───── Source data

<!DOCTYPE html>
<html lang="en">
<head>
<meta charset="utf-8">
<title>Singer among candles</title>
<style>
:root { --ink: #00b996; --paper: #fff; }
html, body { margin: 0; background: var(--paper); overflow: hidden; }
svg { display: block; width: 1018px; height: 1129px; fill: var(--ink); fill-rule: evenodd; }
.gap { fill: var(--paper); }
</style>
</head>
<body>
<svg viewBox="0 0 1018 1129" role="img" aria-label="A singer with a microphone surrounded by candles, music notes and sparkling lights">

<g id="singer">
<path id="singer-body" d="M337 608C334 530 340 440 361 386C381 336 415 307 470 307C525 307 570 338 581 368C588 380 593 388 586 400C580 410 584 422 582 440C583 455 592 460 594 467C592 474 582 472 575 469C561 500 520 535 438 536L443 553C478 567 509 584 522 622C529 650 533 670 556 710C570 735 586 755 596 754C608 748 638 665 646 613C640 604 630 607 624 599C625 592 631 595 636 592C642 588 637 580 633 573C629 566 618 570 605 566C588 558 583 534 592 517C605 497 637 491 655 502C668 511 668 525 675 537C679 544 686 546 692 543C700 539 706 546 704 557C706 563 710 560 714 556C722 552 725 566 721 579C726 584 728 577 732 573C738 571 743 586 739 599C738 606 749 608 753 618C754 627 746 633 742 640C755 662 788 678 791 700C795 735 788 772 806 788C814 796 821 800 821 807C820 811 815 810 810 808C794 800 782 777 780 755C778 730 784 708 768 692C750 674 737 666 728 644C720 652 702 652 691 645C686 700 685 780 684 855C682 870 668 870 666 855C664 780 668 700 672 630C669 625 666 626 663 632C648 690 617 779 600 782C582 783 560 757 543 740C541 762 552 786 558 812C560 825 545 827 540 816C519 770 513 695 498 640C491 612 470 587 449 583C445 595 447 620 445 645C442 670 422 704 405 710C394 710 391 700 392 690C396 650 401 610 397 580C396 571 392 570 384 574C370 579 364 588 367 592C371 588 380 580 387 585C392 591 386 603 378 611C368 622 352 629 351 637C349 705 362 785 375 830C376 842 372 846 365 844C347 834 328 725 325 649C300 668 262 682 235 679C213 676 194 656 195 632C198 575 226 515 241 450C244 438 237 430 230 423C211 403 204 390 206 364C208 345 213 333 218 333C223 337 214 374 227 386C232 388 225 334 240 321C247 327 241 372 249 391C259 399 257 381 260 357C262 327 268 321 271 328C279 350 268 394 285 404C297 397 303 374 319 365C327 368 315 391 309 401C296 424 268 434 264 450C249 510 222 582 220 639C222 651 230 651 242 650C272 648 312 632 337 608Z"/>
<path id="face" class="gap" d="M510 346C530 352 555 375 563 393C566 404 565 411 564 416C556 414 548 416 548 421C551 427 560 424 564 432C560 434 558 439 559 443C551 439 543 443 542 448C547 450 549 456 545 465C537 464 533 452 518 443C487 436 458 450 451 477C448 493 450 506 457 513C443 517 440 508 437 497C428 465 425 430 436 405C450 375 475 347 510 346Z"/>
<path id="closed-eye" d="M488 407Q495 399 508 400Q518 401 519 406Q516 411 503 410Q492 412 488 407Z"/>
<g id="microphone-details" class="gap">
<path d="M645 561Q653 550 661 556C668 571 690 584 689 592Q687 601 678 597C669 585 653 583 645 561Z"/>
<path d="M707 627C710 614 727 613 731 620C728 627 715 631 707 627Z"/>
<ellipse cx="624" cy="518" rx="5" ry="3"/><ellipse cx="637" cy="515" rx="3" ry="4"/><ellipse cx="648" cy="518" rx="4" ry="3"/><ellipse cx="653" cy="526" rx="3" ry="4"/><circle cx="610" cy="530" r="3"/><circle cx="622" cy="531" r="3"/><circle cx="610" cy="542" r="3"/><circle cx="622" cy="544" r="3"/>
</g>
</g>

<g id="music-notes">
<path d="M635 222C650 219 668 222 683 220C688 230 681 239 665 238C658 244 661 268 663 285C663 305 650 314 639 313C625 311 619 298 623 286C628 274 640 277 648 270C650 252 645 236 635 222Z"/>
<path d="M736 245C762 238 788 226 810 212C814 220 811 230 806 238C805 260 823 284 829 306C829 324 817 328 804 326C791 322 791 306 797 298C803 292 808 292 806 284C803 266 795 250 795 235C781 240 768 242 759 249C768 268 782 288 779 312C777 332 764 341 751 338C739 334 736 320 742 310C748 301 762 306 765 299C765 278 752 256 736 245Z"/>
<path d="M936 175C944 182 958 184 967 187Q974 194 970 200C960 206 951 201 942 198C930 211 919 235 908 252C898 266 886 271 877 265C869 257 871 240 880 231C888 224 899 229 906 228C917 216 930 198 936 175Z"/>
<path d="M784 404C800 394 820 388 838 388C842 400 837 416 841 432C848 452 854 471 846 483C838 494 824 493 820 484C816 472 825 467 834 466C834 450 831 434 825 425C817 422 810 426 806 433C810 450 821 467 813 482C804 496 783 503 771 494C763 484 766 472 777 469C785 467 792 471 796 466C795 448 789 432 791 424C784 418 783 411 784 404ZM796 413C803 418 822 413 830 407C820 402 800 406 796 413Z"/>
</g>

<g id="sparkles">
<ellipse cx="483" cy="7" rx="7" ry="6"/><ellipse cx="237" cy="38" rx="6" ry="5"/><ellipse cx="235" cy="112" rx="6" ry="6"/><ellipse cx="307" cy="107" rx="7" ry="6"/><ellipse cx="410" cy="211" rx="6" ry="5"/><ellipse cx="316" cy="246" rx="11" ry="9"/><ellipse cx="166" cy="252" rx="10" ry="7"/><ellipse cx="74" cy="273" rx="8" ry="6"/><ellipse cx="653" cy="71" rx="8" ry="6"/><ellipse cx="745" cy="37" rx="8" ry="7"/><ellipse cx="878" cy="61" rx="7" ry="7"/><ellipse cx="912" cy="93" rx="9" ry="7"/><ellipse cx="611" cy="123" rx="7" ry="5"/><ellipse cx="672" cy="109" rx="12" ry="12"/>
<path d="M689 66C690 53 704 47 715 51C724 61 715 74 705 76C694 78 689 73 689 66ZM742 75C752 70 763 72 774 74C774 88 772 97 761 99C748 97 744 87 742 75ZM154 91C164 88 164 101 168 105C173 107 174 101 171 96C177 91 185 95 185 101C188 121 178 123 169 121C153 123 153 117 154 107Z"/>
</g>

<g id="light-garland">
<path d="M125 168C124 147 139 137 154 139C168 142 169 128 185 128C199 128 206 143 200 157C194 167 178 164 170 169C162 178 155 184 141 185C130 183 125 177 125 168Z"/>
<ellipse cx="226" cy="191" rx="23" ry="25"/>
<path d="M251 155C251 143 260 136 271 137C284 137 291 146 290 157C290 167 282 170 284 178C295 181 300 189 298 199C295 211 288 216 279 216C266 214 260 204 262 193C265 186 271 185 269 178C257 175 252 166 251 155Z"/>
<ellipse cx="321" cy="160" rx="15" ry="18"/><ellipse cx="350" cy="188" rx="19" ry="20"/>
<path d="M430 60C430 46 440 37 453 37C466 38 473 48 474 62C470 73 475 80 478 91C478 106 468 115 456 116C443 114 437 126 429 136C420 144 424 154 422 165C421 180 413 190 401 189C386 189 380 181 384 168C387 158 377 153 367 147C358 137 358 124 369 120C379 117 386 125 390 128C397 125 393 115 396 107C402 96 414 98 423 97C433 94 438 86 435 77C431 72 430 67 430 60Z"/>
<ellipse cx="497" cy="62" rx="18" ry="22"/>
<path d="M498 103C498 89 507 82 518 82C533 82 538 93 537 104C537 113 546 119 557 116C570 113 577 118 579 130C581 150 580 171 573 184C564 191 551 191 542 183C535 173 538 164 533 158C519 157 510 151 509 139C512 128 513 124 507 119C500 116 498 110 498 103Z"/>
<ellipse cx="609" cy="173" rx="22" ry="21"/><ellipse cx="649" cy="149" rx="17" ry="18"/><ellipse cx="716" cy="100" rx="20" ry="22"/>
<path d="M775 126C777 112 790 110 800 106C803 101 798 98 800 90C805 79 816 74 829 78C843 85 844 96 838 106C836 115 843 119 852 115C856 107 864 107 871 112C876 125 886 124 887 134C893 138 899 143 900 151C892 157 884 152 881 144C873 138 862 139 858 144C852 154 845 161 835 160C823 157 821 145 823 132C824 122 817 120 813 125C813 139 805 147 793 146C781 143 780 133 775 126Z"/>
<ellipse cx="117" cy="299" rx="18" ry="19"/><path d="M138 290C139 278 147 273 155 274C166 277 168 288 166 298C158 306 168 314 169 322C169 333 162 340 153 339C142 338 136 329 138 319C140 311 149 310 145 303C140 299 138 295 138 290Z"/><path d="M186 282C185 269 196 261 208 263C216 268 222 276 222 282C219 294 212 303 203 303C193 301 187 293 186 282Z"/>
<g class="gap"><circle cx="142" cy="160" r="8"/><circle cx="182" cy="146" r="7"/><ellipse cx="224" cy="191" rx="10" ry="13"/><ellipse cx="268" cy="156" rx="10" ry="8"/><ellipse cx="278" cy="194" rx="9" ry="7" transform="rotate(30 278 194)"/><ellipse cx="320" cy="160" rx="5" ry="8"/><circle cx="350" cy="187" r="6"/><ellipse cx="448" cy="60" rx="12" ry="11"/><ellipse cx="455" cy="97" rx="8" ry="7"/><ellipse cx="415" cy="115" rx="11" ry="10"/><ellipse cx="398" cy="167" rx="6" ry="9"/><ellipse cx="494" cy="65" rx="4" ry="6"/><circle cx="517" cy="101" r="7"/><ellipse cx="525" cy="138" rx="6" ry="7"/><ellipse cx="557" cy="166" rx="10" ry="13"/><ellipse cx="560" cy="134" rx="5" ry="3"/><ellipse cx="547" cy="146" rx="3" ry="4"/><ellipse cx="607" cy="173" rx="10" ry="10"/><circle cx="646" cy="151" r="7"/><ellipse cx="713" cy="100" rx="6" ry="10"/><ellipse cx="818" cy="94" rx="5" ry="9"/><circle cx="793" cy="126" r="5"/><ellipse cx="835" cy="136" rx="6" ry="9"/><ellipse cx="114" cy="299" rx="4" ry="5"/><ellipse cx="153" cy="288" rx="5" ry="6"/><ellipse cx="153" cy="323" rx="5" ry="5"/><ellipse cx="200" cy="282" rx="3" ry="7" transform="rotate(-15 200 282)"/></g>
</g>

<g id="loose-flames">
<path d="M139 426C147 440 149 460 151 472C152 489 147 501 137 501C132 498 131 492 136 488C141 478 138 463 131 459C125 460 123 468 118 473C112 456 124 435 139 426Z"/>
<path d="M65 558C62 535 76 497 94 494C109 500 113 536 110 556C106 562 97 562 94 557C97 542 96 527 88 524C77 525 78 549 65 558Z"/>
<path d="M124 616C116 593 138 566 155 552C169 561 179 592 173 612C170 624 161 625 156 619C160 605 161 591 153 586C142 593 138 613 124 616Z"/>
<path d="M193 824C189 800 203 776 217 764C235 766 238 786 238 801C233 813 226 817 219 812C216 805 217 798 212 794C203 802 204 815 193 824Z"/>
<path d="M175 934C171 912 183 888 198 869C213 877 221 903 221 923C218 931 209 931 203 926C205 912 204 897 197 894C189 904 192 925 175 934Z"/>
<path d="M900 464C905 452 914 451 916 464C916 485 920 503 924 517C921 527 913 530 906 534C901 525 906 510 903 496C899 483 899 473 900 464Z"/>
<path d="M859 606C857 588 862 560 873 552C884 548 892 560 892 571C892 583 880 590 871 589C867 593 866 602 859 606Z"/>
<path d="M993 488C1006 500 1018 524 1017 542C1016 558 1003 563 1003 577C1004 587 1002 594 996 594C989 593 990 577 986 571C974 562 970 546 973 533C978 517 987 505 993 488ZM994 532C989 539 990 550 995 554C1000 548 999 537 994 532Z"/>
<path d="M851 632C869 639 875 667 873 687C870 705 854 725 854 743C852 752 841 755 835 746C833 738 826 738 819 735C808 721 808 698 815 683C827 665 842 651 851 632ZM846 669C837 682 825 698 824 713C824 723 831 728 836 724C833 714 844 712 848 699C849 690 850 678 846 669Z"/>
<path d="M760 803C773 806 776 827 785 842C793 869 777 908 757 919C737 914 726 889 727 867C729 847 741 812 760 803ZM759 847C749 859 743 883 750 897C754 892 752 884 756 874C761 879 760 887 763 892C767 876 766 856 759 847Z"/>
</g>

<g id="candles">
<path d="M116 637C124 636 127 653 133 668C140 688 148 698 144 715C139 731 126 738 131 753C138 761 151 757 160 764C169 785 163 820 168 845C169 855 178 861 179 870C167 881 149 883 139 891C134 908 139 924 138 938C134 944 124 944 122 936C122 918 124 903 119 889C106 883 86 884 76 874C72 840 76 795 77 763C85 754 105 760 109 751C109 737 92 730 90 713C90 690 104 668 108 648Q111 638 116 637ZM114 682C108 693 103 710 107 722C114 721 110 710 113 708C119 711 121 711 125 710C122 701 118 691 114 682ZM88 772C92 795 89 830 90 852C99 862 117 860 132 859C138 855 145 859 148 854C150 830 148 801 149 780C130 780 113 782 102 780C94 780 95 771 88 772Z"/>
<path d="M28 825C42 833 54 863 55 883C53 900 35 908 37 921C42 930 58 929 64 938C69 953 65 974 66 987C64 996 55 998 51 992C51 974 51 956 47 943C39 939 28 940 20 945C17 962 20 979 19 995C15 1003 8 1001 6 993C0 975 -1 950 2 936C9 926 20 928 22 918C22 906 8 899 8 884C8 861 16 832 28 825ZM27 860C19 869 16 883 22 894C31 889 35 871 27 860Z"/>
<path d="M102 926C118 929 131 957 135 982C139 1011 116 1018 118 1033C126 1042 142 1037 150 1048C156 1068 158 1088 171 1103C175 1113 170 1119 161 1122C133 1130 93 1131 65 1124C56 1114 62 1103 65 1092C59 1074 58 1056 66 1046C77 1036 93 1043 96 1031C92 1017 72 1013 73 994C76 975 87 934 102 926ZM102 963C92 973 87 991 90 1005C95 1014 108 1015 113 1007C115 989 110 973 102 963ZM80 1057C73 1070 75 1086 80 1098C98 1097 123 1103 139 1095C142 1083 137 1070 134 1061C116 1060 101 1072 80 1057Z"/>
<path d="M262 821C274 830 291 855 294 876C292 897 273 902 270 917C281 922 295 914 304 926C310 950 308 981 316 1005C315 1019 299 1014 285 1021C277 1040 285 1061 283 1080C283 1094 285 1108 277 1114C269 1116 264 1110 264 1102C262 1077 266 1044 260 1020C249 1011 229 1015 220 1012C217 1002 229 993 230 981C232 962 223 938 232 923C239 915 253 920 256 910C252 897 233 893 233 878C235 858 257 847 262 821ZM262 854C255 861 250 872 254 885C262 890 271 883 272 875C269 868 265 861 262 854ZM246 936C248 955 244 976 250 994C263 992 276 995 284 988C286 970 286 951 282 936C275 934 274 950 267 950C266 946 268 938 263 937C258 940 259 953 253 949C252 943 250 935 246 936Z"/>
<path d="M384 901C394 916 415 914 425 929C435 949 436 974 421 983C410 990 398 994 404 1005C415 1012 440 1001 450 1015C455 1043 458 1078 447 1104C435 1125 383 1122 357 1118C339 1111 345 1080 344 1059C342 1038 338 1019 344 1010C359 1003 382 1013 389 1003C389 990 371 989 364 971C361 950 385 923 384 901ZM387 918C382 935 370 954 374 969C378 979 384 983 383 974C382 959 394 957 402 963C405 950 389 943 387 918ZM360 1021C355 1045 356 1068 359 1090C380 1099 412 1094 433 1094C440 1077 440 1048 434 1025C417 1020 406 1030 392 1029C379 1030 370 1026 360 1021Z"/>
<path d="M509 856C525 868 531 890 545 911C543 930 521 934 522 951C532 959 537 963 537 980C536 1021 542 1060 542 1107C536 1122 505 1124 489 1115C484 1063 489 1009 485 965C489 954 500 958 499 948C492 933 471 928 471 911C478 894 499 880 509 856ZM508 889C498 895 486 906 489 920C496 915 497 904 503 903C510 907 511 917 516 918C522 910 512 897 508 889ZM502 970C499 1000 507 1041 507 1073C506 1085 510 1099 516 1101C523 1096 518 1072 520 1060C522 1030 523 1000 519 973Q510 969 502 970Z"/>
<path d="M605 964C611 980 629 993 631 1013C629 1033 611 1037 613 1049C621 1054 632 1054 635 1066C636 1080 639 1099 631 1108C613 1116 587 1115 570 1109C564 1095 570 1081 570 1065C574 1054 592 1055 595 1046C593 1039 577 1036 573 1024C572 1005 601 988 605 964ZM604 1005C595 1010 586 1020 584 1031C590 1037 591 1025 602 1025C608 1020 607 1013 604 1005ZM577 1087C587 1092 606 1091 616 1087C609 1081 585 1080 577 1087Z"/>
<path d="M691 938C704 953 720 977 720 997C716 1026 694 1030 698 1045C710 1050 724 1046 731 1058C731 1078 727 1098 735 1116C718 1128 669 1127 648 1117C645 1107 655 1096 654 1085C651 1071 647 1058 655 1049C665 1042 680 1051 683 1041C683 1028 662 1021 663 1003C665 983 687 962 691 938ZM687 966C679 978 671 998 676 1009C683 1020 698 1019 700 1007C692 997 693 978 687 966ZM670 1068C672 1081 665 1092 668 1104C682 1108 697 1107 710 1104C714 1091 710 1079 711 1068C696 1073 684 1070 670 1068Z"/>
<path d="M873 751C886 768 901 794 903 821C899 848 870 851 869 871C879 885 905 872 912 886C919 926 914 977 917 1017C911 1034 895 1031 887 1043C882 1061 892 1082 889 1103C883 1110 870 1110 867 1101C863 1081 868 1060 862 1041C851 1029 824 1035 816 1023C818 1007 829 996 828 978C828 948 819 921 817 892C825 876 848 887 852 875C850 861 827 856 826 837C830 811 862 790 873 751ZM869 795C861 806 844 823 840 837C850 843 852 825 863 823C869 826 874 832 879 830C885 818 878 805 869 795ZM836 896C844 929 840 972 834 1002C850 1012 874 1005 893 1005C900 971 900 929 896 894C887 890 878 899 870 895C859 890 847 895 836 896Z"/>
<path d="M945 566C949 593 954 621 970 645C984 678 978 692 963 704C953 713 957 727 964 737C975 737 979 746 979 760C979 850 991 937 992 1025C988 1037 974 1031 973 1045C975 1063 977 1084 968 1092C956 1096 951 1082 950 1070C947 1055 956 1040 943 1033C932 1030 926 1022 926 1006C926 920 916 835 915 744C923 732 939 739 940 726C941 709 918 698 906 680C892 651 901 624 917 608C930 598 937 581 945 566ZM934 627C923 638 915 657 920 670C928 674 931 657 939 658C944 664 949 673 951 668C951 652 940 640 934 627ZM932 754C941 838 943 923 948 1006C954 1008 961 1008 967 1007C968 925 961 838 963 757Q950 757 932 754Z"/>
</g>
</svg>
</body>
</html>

──────────

What the task asks :: Reproduce the lines above, beginning at the line with "821C274 830 291" and stopping after the line with "901C394 916 415", exactly as they are.

Problem solution ::
<path d="M262 821C274 830 291 855 294 876C292 897 273 902 270 917C281 922 295 914 304 926C310 950 308 981 316 1005C315 1019 299 1014 285 1021C277 1040 285 1061 283 1080C283 1094 285 1108 277 1114C269 1116 264 1110 264 1102C262 1077 266 1044 260 1020C249 1011 229 1015 220 1012C217 1002 229 993 230 981C232 962 223 938 232 923C239 915 253 920 256 910C252 897 233 893 233 878C235 858 257 847 262 821ZM262 854C255 861 250 872 254 885C262 890 271 883 272 875C269 868 265 861 262 854ZM246 936C248 955 244 976 250 994C263 992 276 995 284 988C286 970 286 951 282 936C275 934 274 950 267 950C266 946 268 938 263 937C258 940 259 953 253 949C252 943 250 935 246 936Z"/>
<path d="M384 901C394 916 415 914 425 929C435 949 436 974 421 983C410 990 398 994 404 1005C415 1012 440 1001 450 1015C455 1043 458 1078 447 1104C435 1125 383 1122 357 1118C339 1111 345 1080 344 1059C342 1038 338 1019 344 1010C359 1003 382 1013 389 1003C389 990 371 989 364 971C361 950 385 923 384 901ZM387 918C382 935 370 954 374 969C378 979 384 983 383 974C382 959 394 957 402 963C405 950 389 943 387 918ZM360 1021C355 1045 356 1068 359 1090C380 1099 412 1094 433 1094C440 1077 440 1048 434 1025C417 1020 406 1030 392 1029C379 1030 370 1026 360 1021Z"/>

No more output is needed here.